Issue - decisions

Equality Streets Scrutiny Commission report

12/04/2017 - Equality Streets Scrutiny Commission report

The Deputy Leader of the Council (Finance and Resources), Councillor Imogen Walker, introduced the report and noted:

·           Parking and the environment were highly important to residents.

·           The commission’s recommendations would have positive equalities impacts, particularly on health (via improving air quality and encouraging active travel).

·           Councillors Hill and Haselden were thanked for their hard work leading the Commission.

 

Councillor Robert Hill, Co-Chair of the Equality Streets Scrutiny Commission, added the following:

·           The report included recommendations on parking, air quality, and street management, and would dovetail into several other council initiatives, such as the air quality action plan, the long term transport strategy and the parking feasibility study.

·           Input was received from a range of stakeholders.

·           In relation to the action plan, a number of responses were flagged that did not fully address the recommendations and should therefore be strengthened. These were: the need for cycle hangar, car club and electric charging provision to be considered in a systematic way to ensure borough-wide coverage (recommendation 7); consideration of the use of pool bikes for essential staff travel (recommendation 8); an expectation that officers would actively pursue an annual charge for crossovers (recommendation 12); a firm commitment that information regarding the importance of the “Pedestrian Pound” to businesses would be disseminated to Business Improvement District (BID) members; and the need for publicity around the ways in which the parking surplus is spent (as opposed to simply the figures).

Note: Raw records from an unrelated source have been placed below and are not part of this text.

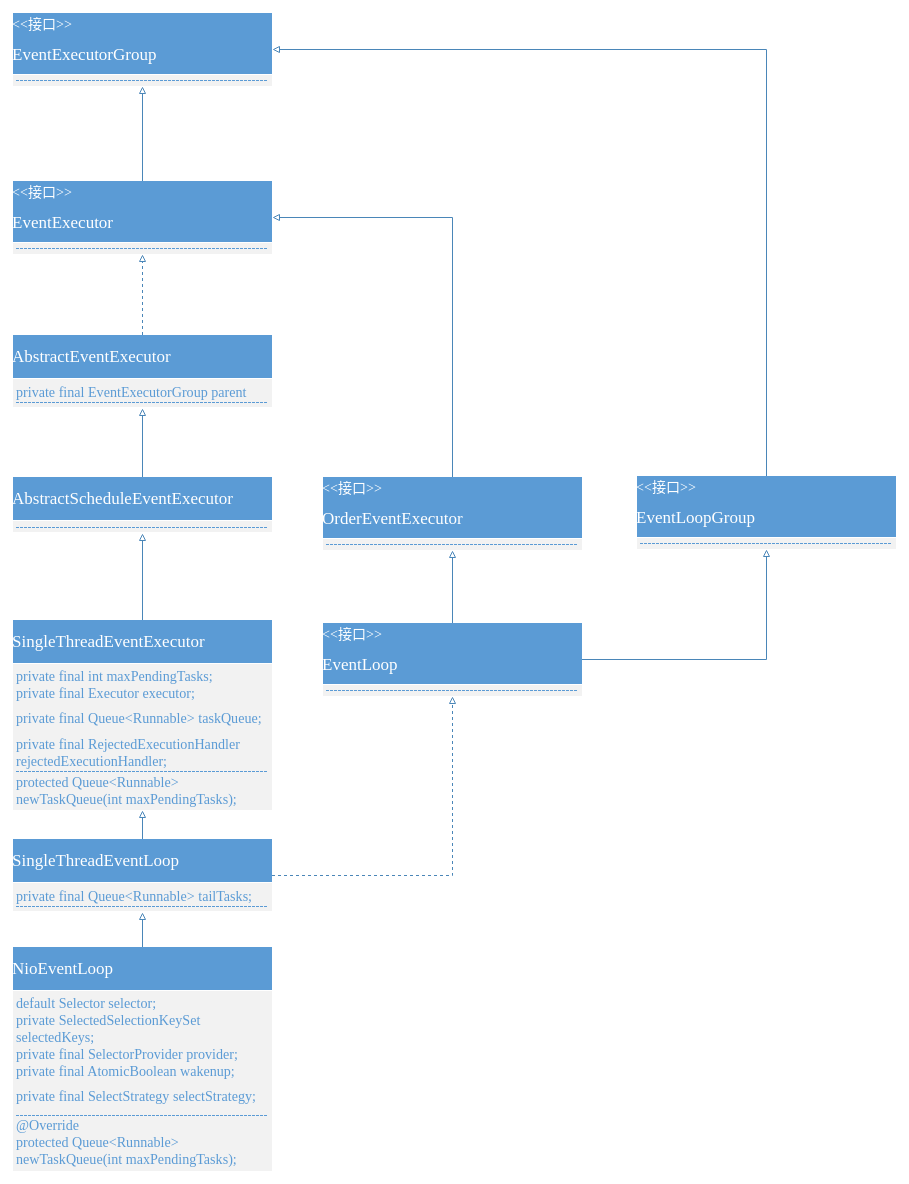
<!DOCTYPE html>
<html lang="zh-CN">
<head>
<meta charset="utf-8">
<title>NioEventLoop 类图</title>
<style>
:root {
  --header: #5b9bd5;
  --body: #f2f2f2;
  --ink: #5b9bd5;
  --line: #4a86b8;
  --paper: #ffffff;
}
* { box-sizing: border-box; margin: 0; padding: 0; }
html, body { width: 909px; height: 1184px; overflow: hidden; background: var(--paper); }
.diagram {
  position: relative; width: 909px; height: 1184px; overflow: hidden;
  font-family: "Liberation Serif", "Noto Sans CJK SC", serif;
}
.connectors { position: absolute; left: 0; top: 0; fill: none; stroke: var(--line); stroke-width: 1; }
.realizes { stroke-dasharray: 3 3; }
.node {
  position: absolute; left: var(--x); top: var(--y); width: 259px;
  display: flex; flex-direction: column; gap: 1px;
}
.head {
  height: 43px; background: var(--header); color: var(--paper);
  display: flex; flex-direction: column; justify-content: center;
}
.interface .head { height: 61px; justify-content: flex-start; gap: 10px; padding-top: 1px; }
.stereotype { height: 20px; font-size: 14.1px; line-height: 20px; margin-left: -1px; white-space: nowrap; }
h2 { height: 22px; font-size: 17px; line-height: 22px; font-weight: 400; margin-left: -1px; white-space: nowrap; }
.members {
  background: var(--body); color: var(--ink);
  padding: 4px 0 2px 3px; font-size: 14.1px; line-height: 17px;
}
.members p { height: 17px; white-space: nowrap; }
.members .spaced { margin-top: 8px; }
.members .spaced-wide { margin-top: 9px; }
.rule {
  width: 251px; height: 1px; margin: 1px 0 2px;
  background: repeating-linear-gradient(90deg, var(--ink) 0 3px, transparent 3px 4px);
}
.empty { height: 11px; padding: 5px 0 0 3px; }
.empty .rule { margin: 0; }
.single { height: 28px; padding-top: 5px; }
</style>
</head>
<body>
<main class="diagram">
  <svg class="connectors" width="909" height="1184" viewBox="0 0 909 1184" aria-hidden="true">
    <defs>
      <path id="arrow" d="M0 0L3 6H-3Z"/>
    </defs>
    <g class="extends">
      <path d="M142.5 93V181"/>
      <path d="M142.5 415V477"/>
      <path d="M142.5 540V620"/>
      <path d="M142.5 817V839"/>
      <path d="M142.5 919V947"/>
      <path d="M452.5 557V623"/>
      <path d="M279 217.5H452.5V477"/>
      <path d="M279 49.5H766.5V476"/>
      <path d="M582 659.5H766.5V556"/>
    </g>
    <g class="realizes">
      <path d="M142.5 335V261"/>
      <path d="M272 875.5H452.5V703"/>
    </g>
    <g class="arrowheads" fill="#ffffff">
      <use href="#arrow" x="142.5" y="87.5"/>
      <use href="#arrow" x="142.5" y="255.5"/>
      <use href="#arrow" x="142.5" y="409.5"/>
      <use href="#arrow" x="142.5" y="534.5"/>
      <use href="#arrow" x="142.5" y="811.5"/>
      <use href="#arrow" x="142.5" y="913.5"/>
      <use href="#arrow" x="452.5" y="551.5"/>
      <use href="#arrow" x="452.5" y="697.5"/>
      <use href="#arrow" x="766.5" y="550.5"/>
      <use href="#arrow" transform="translate(273.5 49.5) rotate(-90)"/>
      <use href="#arrow" transform="translate(273.5 217.5) rotate(-90)"/>
    </g>
  </svg>

  <section class="node interface" style="--x:13px;--y:13px">
    <header class="head"><p class="stereotype">&lt;&lt;接口&gt;&gt;</p><h2>EventExecutorGroup</h2></header>
    <div class="members empty"><div class="rule"></div></div>
  </section>

  <section class="node interface" style="--x:13px;--y:181px">
    <header class="head"><p class="stereotype">&lt;&lt;接口&gt;&gt;</p><h2>EventExecutor</h2></header>
    <div class="members empty"><div class="rule"></div></div>
  </section>

  <section class="node" style="--x:13px;--y:335px">
    <header class="head"><h2>AbstractEventExecutor</h2></header>
    <div class="members single">
      <p>private final EventExecutorGroup parent</p>
      <div class="rule"></div>
    </div>
  </section>

  <section class="node" style="--x:13px;--y:477px">
    <header class="head"><h2>AbstractScheduleEventExecutor</h2></header>
    <div class="members empty" style="padding-top:6px"><div class="rule"></div></div>
  </section>

  <section class="node" style="--x:13px;--y:620px">
    <header class="head"><h2>SingleThreadEventExecutor</h2></header>
    <div class="members">
      <p>private final int maxPendingTasks;</p>
      <p>private final Executor executor;</p>
      <p class="spaced">private final Queue&lt;Runnable&gt; taskQueue;</p>
      <p class="spaced-wide">private final RejectedExecutionHandler</p>
      <p>rejectedExecutionHandler;</p>
      <div class="rule"></div>
      <p>protected Queue&lt;Runnable&gt;</p>
      <p>newTaskQueue(int maxPendingTasks);</p>
    </div>
  </section>

  <section class="node" style="--x:13px;--y:839px">
    <header class="head"><h2>SingleThreadEventLoop</h2></header>
    <div class="members single">
      <p>private final Queue&lt;Runnable&gt; tailTasks;</p>
      <div class="rule"></div>
    </div>
  </section>

  <section class="node" style="--x:13px;--y:947px">
    <header class="head"><h2>NioEventLoop</h2></header>
    <div class="members" style="height:180px">
      <p>default Selector selector;</p>
      <p>private SelectedSelectionKeySet</p>
      <p>selectedKeys;</p>
      <p>private final SelectorProvider provider;</p>
      <p>private final AtomicBoolean wakenup;</p>
      <p class="spaced">private final SelectStrategy selectStrategy;</p>
      <div class="rule" style="margin:10px 0 1px"></div>
      <p>@Override</p>
      <p>protected Queue&lt;Runnable&gt;</p>
      <p>newTaskQueue(int maxPendingTasks);</p>
    </div>
  </section>

  <section class="node interface" style="--x:323px;--y:477px">
    <header class="head"><p class="stereotype">&lt;&lt;接口&gt;&gt;</p><h2>OrderEventExecutor</h2></header>
    <div class="members empty"><div class="rule"></div></div>
  </section>

  <section class="node interface" style="--x:323px;--y:623px">
    <header class="head"><p class="stereotype">&lt;&lt;接口&gt;&gt;</p><h2>EventLoop</h2></header>
    <div class="members empty"><div class="rule"></div></div>
  </section>

  <section class="node interface" style="--x:637px;--y:476px">
    <header class="head"><p class="stereotype">&lt;&lt;接口&gt;&gt;</p><h2>EventLoopGroup</h2></header>
    <div class="members empty"><div class="rule"></div></div>
  </section>
</main>
</body>
</html>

·           Changing behaviours and attitudes was key.

·           Although the commission endorsed the principle of a borough-wide Controlled Parking Zone (CPZ), different hours of operation would likely be appropriate in different areas. Any such CPZ(s) should be subject to local consultation.

 

Members made the following comments:

·           The Council had been grappling with parking stress for a long time and any solution would require behavioural changes around car usage.

·           The Council needed to ensure that mobility issues were handled correctly (recommendations 1 and 5), with dropped kerbs and considered design required. It was hoped the commission’s report would encourage those designing new housing estates to properly consider such issues.

·           The Council should take account of the diverse needs of people using different forms of transport when looking at borough-wide parking provision.

·           There needed to be a focus on the psychology of individuals, as residents used their car to travel to town centres and pollution was caused by those looking for a parking space, particularly in Norwood. 

 

Simon Phillips, Transport Manager, responded to questions from Members:

·           It was essential that transport proposals considered future population growth. Residents and stakeholders should be bought into the proposals.

·           Any borough-wide CPZ would only be introduced following sufficient evidence and consultation with local people.  The Council had recently consulted on two new CPZs.

·           The Council needed to ensure that its messages on reducing private car usage, such as encouraging smarter driving via car-sharing schemes, was received by local people.

·           He agreed with the comments regarding dropped kerbs and stated that Capital Programmes were putting in processes to ensure different ability and access needs were fully taken account of in public realm schemes.

 

The Leader of the Council, Councillor Lib Peck, thanked Scrutiny members, Councillors Hill and Haselden and officers for designing an integrated and compelling vision of good sustainable transport in Lambeth.  She also noted air quality campaigning had resulted in the London Mayor ensuring that Lambeth had the second low emissions corridor, and this report would help reinforce that positive change.

 

RESOLVED:

1.         To receive the report and recommendations of the Equality Streets Scrutiny Commission (Appendix 1).

2.         To approve the action plan prepared in response to the Commission’s recommendations (Appendix 2) and to note that it will be reviewed in September 2017 and September 2018.